Material for this task:
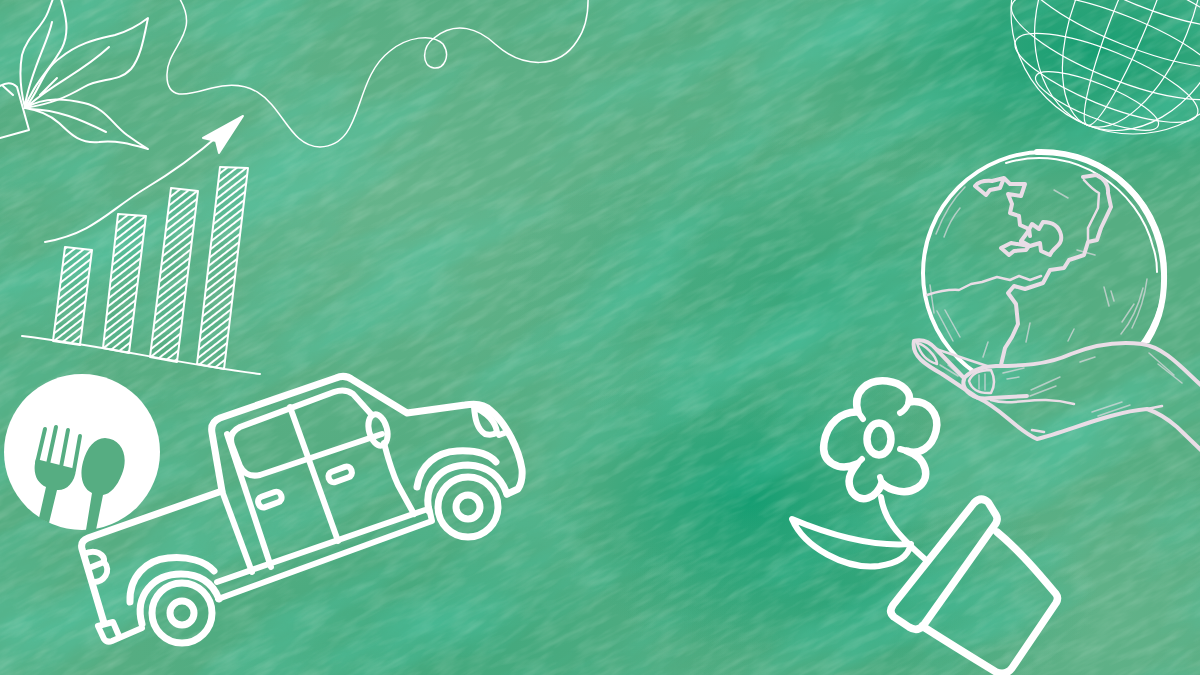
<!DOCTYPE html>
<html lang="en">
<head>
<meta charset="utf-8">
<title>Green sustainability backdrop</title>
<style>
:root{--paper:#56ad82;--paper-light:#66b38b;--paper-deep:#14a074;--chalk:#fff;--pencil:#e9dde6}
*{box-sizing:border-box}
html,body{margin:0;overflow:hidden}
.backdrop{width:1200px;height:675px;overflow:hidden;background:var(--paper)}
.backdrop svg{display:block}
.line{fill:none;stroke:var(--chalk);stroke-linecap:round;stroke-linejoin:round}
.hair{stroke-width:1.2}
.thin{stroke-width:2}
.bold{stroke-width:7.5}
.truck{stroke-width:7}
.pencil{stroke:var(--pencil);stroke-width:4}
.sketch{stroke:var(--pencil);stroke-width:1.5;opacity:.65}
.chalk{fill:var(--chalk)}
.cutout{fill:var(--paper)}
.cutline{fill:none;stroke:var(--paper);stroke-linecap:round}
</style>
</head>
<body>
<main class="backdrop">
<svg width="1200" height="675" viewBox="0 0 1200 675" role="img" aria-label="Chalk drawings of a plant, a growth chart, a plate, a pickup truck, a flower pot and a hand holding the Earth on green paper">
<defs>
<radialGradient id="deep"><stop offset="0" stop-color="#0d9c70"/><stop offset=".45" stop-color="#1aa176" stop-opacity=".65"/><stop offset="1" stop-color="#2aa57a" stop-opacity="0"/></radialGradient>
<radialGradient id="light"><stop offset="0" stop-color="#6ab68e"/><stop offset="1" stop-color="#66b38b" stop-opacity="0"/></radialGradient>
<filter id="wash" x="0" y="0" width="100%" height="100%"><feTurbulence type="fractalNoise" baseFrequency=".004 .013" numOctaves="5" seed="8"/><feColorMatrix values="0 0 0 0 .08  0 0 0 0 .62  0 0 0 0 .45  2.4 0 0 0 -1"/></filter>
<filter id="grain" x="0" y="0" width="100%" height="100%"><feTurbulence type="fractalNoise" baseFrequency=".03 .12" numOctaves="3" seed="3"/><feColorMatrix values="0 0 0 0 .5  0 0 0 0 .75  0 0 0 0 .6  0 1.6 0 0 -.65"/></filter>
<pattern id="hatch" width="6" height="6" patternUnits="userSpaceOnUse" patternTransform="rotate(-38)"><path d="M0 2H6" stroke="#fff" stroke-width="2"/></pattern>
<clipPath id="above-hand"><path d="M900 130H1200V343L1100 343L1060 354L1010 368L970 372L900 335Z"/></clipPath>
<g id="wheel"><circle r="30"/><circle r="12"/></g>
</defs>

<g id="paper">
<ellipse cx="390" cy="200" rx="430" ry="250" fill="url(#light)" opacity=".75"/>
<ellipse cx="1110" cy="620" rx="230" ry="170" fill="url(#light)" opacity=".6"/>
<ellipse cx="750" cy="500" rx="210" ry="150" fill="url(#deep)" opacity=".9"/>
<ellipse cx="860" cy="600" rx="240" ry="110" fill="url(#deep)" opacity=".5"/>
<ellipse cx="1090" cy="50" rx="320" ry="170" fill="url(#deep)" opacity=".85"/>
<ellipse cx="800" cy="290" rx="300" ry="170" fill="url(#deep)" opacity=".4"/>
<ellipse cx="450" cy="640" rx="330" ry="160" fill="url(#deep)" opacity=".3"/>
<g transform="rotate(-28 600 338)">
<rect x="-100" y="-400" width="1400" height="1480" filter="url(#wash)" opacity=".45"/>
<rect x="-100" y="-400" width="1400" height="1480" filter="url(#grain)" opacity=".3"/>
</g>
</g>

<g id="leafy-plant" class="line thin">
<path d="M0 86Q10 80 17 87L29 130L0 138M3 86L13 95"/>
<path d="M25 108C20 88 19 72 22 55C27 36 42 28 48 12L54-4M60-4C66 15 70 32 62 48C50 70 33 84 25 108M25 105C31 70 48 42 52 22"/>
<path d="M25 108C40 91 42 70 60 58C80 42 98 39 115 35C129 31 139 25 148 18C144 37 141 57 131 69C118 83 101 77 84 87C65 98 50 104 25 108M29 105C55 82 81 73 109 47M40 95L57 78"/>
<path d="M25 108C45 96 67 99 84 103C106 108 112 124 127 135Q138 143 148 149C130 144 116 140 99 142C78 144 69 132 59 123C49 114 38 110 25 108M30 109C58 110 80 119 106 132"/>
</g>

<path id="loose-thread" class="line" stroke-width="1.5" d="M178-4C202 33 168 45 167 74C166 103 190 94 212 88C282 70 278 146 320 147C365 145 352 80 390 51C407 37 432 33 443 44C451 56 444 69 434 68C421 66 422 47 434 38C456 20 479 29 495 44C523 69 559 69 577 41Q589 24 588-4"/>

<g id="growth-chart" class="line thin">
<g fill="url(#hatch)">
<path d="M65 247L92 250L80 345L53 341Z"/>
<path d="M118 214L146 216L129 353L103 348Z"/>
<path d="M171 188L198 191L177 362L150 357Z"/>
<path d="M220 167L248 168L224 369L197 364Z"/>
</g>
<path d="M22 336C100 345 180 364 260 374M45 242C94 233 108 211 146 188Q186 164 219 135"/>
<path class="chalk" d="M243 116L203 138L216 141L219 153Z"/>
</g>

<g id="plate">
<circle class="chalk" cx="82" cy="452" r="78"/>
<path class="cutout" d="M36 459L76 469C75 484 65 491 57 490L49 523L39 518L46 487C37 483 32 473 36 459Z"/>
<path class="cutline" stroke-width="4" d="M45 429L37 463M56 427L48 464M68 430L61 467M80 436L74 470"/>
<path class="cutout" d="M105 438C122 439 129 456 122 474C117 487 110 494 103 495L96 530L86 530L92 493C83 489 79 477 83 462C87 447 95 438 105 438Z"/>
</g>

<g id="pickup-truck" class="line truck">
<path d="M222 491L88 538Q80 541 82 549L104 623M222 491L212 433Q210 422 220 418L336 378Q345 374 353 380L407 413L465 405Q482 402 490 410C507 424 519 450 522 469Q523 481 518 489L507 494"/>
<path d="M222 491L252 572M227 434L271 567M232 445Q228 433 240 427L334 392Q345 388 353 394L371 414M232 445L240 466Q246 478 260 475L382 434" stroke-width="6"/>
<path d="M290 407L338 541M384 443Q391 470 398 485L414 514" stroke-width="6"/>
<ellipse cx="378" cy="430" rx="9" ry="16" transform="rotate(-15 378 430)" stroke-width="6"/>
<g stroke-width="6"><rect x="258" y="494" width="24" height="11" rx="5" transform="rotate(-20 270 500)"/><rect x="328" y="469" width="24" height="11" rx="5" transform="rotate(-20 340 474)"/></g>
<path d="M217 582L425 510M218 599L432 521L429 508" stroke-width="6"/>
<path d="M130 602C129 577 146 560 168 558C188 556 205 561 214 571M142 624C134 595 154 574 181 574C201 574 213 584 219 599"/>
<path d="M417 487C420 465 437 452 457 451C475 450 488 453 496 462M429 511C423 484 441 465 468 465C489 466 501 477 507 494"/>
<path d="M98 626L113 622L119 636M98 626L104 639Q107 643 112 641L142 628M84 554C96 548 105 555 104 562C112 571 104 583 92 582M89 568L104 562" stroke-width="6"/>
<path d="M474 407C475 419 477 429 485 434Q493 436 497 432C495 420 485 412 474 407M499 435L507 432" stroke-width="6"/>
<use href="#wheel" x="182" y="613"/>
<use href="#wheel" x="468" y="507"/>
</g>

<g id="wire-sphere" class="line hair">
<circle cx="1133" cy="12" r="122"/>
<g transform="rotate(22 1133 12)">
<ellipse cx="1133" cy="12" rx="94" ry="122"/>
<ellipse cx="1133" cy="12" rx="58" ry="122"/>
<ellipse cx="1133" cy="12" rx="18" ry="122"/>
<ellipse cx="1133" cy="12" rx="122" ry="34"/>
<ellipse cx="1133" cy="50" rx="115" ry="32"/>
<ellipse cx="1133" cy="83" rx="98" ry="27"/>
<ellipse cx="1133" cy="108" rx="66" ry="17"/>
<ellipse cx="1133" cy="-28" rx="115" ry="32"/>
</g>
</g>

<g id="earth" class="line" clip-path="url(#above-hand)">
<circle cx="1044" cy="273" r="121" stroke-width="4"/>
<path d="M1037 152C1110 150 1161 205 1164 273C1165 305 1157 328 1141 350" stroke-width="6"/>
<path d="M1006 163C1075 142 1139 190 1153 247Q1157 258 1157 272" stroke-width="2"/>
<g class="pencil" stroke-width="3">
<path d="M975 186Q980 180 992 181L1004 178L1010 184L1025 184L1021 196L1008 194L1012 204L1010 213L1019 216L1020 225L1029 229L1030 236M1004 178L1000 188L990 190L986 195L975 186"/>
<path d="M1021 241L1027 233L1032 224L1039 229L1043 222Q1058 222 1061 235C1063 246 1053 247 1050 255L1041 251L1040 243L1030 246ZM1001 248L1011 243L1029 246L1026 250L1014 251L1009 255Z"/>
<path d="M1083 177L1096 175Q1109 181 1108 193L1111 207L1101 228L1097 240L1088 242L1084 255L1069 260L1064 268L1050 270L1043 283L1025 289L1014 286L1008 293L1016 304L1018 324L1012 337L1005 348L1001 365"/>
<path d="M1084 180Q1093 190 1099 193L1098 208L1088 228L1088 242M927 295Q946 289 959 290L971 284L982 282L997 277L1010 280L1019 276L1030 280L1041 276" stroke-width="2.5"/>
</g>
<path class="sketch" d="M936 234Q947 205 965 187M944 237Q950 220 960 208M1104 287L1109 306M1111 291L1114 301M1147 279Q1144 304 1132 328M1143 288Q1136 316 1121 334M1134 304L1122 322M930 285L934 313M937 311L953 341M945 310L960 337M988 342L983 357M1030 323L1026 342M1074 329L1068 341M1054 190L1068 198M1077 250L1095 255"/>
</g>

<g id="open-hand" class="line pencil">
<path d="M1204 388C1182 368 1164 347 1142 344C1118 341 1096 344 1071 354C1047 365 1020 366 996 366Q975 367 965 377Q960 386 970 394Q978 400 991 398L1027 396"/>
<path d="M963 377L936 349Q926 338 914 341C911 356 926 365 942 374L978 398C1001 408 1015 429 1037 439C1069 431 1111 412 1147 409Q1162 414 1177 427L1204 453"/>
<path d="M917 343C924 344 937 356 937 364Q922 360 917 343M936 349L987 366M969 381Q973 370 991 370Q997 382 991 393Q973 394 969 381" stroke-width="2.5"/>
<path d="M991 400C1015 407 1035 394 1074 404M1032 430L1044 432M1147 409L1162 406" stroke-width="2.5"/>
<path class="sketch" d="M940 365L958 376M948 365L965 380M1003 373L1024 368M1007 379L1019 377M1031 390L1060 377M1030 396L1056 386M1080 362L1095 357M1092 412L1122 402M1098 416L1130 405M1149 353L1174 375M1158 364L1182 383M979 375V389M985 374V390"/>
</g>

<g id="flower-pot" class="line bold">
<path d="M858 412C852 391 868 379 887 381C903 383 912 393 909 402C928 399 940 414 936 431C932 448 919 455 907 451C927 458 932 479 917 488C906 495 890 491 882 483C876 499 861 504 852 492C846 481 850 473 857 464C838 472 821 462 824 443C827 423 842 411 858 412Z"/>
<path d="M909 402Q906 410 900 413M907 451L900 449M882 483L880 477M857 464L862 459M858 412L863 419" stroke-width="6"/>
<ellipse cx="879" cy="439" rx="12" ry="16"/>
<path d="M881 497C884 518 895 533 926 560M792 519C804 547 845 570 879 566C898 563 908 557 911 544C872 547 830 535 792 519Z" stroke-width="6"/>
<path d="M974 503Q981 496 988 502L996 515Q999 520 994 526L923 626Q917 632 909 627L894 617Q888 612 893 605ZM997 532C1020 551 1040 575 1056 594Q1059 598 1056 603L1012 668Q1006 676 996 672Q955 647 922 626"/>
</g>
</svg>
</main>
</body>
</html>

Work request: Where the string "pencil" turns up in a line of the data above, copy that whole line.

Answer below:
:root{--paper:#56ad82;--paper-light:#66b38b;--paper-deep:#14a074;--chalk:#fff;--pencil:#e9dde6}
.pencil{stroke:var(--pencil);stroke-width:4}
.sketch{stroke:var(--pencil);stroke-width:1.5;opacity:.65}
<g class="pencil" stroke-width="3">
<g id="open-hand" class="line pencil">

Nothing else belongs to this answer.